A Guide to Buying Antiques for Collectors
Filed Under: Music & Film | Posted: 09/21/2008 at 4:56AM
Comments | Region: United States
Stopping at the sight of an antiques sign overlooking a yard spread with painted rocking chairs and dusty chests of drawers is a temptation few collectors can resist. But is impulse buying ever a good idea? After all, the rationale goes, you may never again pass this way, drive past this barn, visit this faraway state, or find another weather vane quite like this one. Is buying it worth the risk? Is the price too high? Have you ever bought something only to be delighted – or devastated – later?
Whether you are a novice or an advanced collector, here are ten easy tips designed to protect you from regretting what you’ve picked:
1) Don’t buy the first item you see. It is important to investigate the marketplace to see what is available and to learn what price is fair.
2) Make it your first priority to buy only things that you really love and want to live with rather than trying to buy things only because you believe or you are told that they will rise in value.
3) Attend museum exhibitions, gallery and antiques shows, flea markets, tag sales, and auctions. Visit every dealer and collector involved in your area of special interest so that you will learn as much as you can. Do research in advance and continue to learn.
4) Read every possible publication in the antiques and art trade, especially those that feature information about the subjects that interest you most.
5) Try to spend only what you can afford, but make sure that any item you choose is one of the best of its kind.
6) Don’t be afraid to ask the dealer questions. A dealer you can trust will advise you and answer your questions honestly.
7) Determine if what you are buying is as old as it is purported to be.
8) Remember that the condition of a piece is important. Has it been repaired or restored? If so, how much and by whom? Objects in their original condition usually retain their value and continue to rise in value more readily.
9) If relevant, is the piece sterling or silverplate, gold or gold-filled, newly painted, overpainted, or in original condition?
10) When you buy, be sure the seller gives you a receipt that includes the following information: a complete description of the antique or collectible, its age and condition, date of purchase, the name, address, and telephone number of the dealer, and the sales price. With all of this information, the possibility of a return, if necessary, will be less difficult.

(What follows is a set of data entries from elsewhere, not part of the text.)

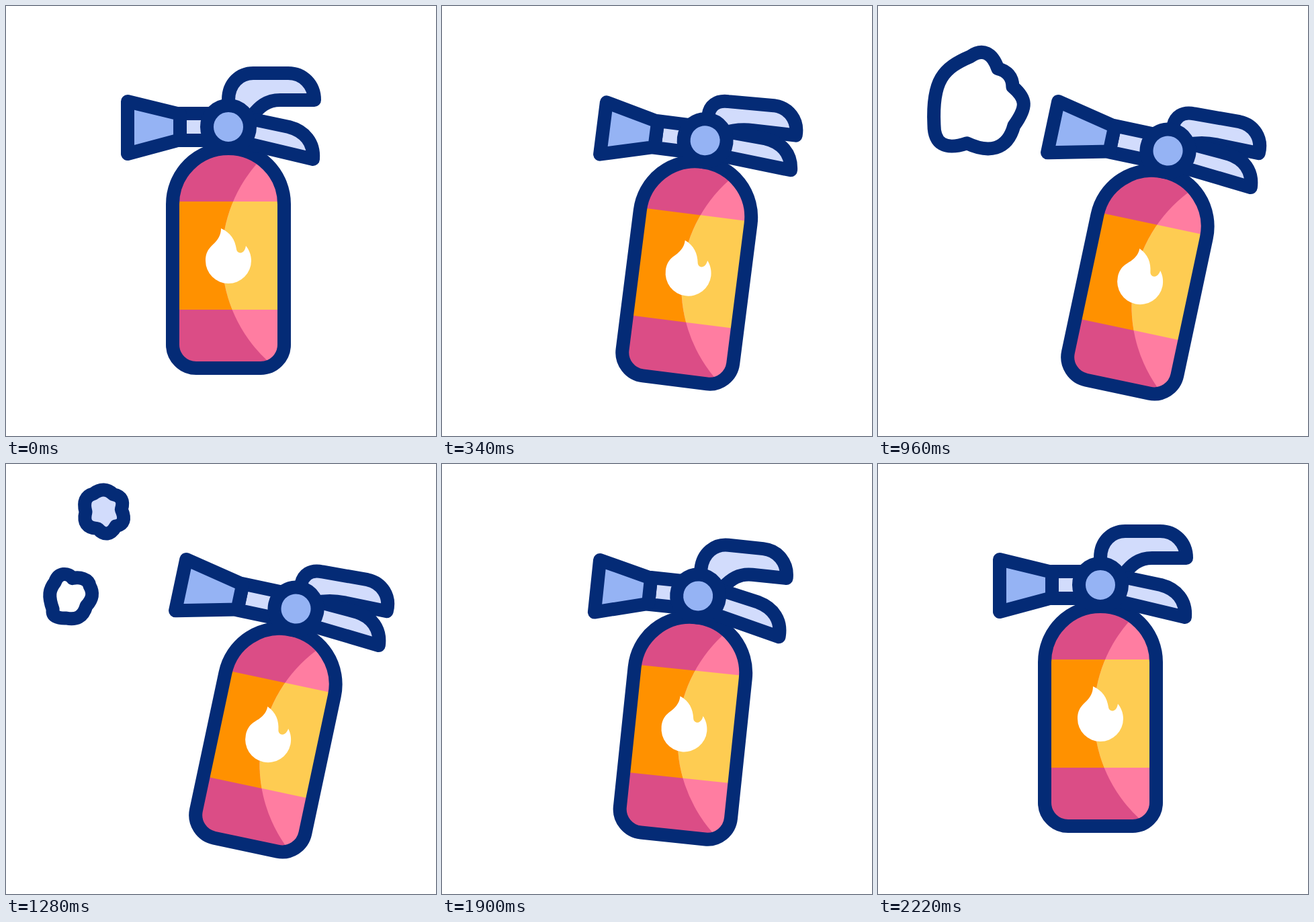
Recreate the animation shown at these times as an HTML page. Size 640 by 640 pixels, loop 2420 ms.

```html
<!DOCTYPE html>
<html lang="en">
<head>
<meta charset="utf-8">
<title>Fire extinguisher</title>
<style>
  html, body { margin: 0; height: 100%; overflow: hidden; background: #fff; }
  svg { display: block; width: 100vw; height: 100vh; }
  .line { stroke: #042b76; stroke-width: 20; stroke-linejoin: round; stroke-linecap: round; }
  #puffs path { vector-effect: non-scaling-stroke; }
</style>
</head>
<body>
<svg viewBox="0 0 640 640">
  <defs>
    <path id="shell" d="M248 295a83 83 0 0 1 166 0V504a35 35 0 0 1-35 35H283a35 35 0 0 1-35-35Z"/>
    <clipPath id="inside"><use href="#shell"/></clipPath>
    <clipPath id="shine"><path d="M373 235A211 211 0 0 0 388 527L424 560V200Z"/></clipPath>
  </defs>
  <g id="tool">
    <g id="puffs" class="line" transform="rotate(-12 331 400) translate(-54.8 -30.7)">
      <path id="bluePuff" fill="#d2dcfc" d="M122 57Q117 38 132 34Q145 24 157 35Q172 38 167 54Q175 72 160 75Q150 92 137 78Q117 77 122 57Z"/>
      <path id="whitePuff" fill="#fff"/>
    </g>
    <g class="line">
      <path id="neck" fill="#d2dcfc"/>
      <path id="cone" fill="#95b3f4"/>
    </g>
    <g clip-path="url(#inside)">
      <path fill="#db4d86" d="M240 200H424V550H240Z"/>
      <path fill="#ff9100" d="M240 291H424V452H240Z"/>
      <g clip-path="url(#shine)">
        <path fill="#ff7da1" d="M240 200H424V550H240Z"/>
        <path fill="#fecc52" d="M240 291H424V452H240Z"/>
      </g>
    </g>
    <path fill="#fff" d="M320 331C334 337 341 348 343 362C344 369 355 371 357 357C362 363 365 371 365 379A34 34 0 0 1 297 379C297 362 307 357 312 351C318 344 320 338 320 331Z"/>
    <g class="line">
      <use href="#shell" fill="none"/>
      <path id="upper" fill="#d2dcfc"/>
      <path id="lower" fill="#d2dcfc" d="M331 161L421 180C444 186 459 203 457 228L331 198Z"/>
      <circle cx="331" cy="180" r="32" fill="#95b3f4"/>
    </g>
  </g>
</svg>
<script>
  const LOOP = 2420;
  const cloud = 'M138 75C157 62 171 70 179 93C192 96 201 105 201 120C222 138 223 150 203 178' +
    'C193 215 165 219 133 204C100 215 84 205 84 176C81 110 98 92 138 75Z';
  const wisp = 'M64 190C67 175 82 174 88 181C98 178 112 180 114 190C118 200 116 208 108 216' +
    'C104 230 96 234 84 233C74 232 66 230 68 222C60 208 60 200 64 190Z';
  const leverOpen = 'M331 180L331 140C331 115 348 100 368 100L420 100C442 100 459 117 459 140L408 140C388 140 377 150 366 164Z';
  const leverShut = 'M331 180L331 142C331 128 340 118 358 118L426 115.5C448 115.5 465 132 464 155.5L400 156C385 156 370 159 355 166Z';

  const set = (id, name, value) => document.getElementById(id).setAttribute(name, value);
  const ramp = (t, a, b) => Math.min(1, Math.max(0, (t - a) / (b - a)));
  const ease = (t, a, b) => { const u = ramp(t, a, b); return u * u * (3 - 2 * u); };
  const easeOut = (t, a, b) => 1 - (1 - ramp(t, a, b)) ** 3;
  const mix = (a, b, k) => a + (b - a) * k;
  const zoom = (x, y, s) => `translate(${x} ${y}) scale(${s}) translate(${-x} ${-y})`;

  // Blends two paths that have the same commands
  function blend(from, to, k) {
    const ends = to.match(/[\d.]+/g);
    let i = 0;
    return from.replace(/[\d.]+/g, v => mix(+v, +ends[i++], k).toFixed(2));
  }

  function drawPuffs(t) {
    const show = t > 362 && t < 1718;
    set('whitePuff', 'visibility', show ? 'visible' : 'hidden');
    set('bluePuff', 'visibility', show && t > 1000 ? 'visible' : 'hidden');
    if (!show) return;

    const fade = 1 - ramp(t, 1600, 1720);
    const grow = 0.72 * easeOut(t, 350, 480) + 0.03 * ramp(t, 480, 600) + 0.26 * ease(t, 600, 1000);
    const split = easeOut(t, 960, 1600);
    set('whitePuff', 'd', blend(cloud, wisp, split));
    set('whitePuff', 'transform', t < 1600 ? zoom(253, 180, mix(grow, 1, split)) : zoom(89, 205, fade));

    const rise = easeOut(t, 1000, 1600);
    const size = fade * (1 + 0.4 * Math.sin(Math.PI * rise));
    set('bluePuff', 'transform', `translate(${5 * (1 - rise)} ${94 * (1 - rise)}) ${zoom(145, 56, size)}`);
  }

  function draw(t) {
    const lean = ease(t, 0, 600) - ease(t, 1580, 2220);
    const squeeze = ease(t, 0, 300) - ease(t, 1440, 1740);
    const stretch = ease(t, 300, 500) - ease(t, 1600, 1940);
    const left = 181 - 25 * stretch, right = 259 - 13 * stretch;

    set('tool', 'transform', `translate(${54.8 * lean} ${30.7 * lean}) rotate(${12 * lean} 331 400)`);
    set('upper', 'd', blend(leverOpen, leverShut, squeeze));
    set('lower', 'transform', `rotate(${-9 * squeeze} 331 180)`);
    set('cone', 'd', `M${left} 142L${right} 161V199L${left} 220Z`);
    set('neck', 'd', `M331 160H${right}V200H331`);
    drawPuffs(t);
  }

  function tick() {
    draw(performance.now() % LOOP);
    requestAnimationFrame(tick);
  }
  tick();
</script>
</body>
</html>
```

These suggestions, with luck, will allow you to be as happy a day or a week after the purchase as the day of the event itself. Happy hunting!